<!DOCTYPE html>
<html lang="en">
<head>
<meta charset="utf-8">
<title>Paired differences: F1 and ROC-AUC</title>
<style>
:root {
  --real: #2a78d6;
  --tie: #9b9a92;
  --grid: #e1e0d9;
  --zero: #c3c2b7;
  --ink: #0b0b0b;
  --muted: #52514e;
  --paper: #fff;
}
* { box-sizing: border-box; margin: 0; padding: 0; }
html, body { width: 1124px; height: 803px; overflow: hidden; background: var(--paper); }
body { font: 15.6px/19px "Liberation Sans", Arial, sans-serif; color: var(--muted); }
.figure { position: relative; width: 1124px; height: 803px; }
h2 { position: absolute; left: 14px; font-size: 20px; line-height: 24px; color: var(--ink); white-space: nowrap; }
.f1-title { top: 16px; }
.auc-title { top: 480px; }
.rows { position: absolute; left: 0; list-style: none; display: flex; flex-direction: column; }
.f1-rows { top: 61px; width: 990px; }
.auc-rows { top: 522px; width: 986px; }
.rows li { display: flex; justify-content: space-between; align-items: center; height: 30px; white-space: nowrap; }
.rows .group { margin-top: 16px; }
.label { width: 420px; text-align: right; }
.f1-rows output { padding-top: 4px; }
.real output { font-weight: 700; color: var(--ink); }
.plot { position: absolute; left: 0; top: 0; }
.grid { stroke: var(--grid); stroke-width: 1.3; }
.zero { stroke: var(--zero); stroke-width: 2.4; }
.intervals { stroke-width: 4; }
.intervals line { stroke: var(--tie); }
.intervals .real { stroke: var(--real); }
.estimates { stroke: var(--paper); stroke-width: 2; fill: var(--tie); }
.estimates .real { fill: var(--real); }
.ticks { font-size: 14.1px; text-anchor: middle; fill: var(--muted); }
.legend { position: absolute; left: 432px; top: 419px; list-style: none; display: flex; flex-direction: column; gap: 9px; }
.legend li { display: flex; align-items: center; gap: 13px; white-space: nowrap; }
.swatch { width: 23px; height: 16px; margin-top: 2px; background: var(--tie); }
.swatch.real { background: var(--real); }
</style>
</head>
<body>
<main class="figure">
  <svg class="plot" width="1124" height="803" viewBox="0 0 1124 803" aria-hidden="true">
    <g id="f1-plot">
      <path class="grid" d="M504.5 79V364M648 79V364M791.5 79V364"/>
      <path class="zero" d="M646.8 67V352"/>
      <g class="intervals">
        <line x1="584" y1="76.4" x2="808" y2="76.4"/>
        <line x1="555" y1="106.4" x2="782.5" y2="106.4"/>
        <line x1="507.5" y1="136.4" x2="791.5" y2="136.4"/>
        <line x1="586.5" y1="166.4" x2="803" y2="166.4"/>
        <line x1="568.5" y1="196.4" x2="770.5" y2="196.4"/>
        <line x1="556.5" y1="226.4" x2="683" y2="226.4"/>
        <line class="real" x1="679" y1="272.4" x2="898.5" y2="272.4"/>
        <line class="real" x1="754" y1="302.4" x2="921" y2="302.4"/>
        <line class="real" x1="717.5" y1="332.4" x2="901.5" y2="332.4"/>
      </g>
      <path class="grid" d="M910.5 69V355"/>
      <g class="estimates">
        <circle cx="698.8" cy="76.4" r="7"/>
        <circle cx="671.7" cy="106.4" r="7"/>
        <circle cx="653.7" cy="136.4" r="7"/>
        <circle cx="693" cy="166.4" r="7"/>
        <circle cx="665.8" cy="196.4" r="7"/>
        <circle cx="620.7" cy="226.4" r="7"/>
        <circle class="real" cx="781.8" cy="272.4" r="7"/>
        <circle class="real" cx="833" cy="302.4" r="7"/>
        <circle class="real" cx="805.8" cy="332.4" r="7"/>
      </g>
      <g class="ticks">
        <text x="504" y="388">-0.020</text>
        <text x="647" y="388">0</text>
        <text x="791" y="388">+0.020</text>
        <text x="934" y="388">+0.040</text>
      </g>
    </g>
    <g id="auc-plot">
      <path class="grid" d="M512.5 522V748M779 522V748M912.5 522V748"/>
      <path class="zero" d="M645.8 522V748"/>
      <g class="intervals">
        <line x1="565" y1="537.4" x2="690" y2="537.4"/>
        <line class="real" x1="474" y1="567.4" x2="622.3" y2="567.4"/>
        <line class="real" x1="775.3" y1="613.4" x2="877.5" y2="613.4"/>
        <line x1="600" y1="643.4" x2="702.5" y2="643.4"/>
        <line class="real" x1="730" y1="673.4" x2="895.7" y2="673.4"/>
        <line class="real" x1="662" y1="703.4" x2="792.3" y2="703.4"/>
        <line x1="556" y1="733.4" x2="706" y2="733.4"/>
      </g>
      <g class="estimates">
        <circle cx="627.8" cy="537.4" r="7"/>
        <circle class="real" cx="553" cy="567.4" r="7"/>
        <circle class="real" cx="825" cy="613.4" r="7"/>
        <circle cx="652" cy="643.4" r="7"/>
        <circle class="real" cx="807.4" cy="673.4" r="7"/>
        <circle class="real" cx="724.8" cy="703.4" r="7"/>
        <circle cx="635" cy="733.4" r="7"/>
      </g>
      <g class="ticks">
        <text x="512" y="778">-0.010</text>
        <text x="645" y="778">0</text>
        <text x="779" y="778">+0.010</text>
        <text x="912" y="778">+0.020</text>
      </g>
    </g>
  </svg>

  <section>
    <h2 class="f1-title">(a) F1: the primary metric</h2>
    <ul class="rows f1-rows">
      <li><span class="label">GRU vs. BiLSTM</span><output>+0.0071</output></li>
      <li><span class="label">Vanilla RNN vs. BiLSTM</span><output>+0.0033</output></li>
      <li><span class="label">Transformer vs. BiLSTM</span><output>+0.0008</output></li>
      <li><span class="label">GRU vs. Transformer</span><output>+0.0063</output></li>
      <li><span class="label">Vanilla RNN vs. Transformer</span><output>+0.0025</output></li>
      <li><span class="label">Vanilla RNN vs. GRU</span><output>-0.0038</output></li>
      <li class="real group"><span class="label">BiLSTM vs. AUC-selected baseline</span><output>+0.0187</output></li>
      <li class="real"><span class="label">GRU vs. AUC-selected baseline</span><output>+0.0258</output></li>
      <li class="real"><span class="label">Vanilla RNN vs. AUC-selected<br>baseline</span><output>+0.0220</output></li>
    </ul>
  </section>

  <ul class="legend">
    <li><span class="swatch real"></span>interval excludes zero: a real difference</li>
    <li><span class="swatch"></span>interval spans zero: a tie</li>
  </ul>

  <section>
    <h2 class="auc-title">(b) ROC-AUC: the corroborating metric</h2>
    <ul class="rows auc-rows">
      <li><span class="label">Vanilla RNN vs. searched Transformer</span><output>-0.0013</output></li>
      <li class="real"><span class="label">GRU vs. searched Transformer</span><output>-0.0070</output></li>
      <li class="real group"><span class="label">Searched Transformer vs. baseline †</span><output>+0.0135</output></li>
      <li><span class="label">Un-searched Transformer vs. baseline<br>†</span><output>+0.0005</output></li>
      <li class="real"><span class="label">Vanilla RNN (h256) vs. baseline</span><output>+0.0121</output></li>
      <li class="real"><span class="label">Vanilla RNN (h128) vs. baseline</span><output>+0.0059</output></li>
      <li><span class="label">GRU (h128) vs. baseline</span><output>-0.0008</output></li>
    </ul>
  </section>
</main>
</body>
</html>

------------------------------

_REQUIREMENT_
Filter the lines above, keeping and copying those that contain "stroke".

_SOLUTION FOR THIS TASK_
.grid { stroke: var(--grid); stroke-width: 1.3; }
.zero { stroke: var(--zero); stroke-width: 2.4; }
.intervals { stroke-width: 4; }
.intervals line { stroke: var(--tie); }
.intervals .real { stroke: var(--real); }
.estimates { stroke: var(--paper); stroke-width: 2; fill: var(--tie); }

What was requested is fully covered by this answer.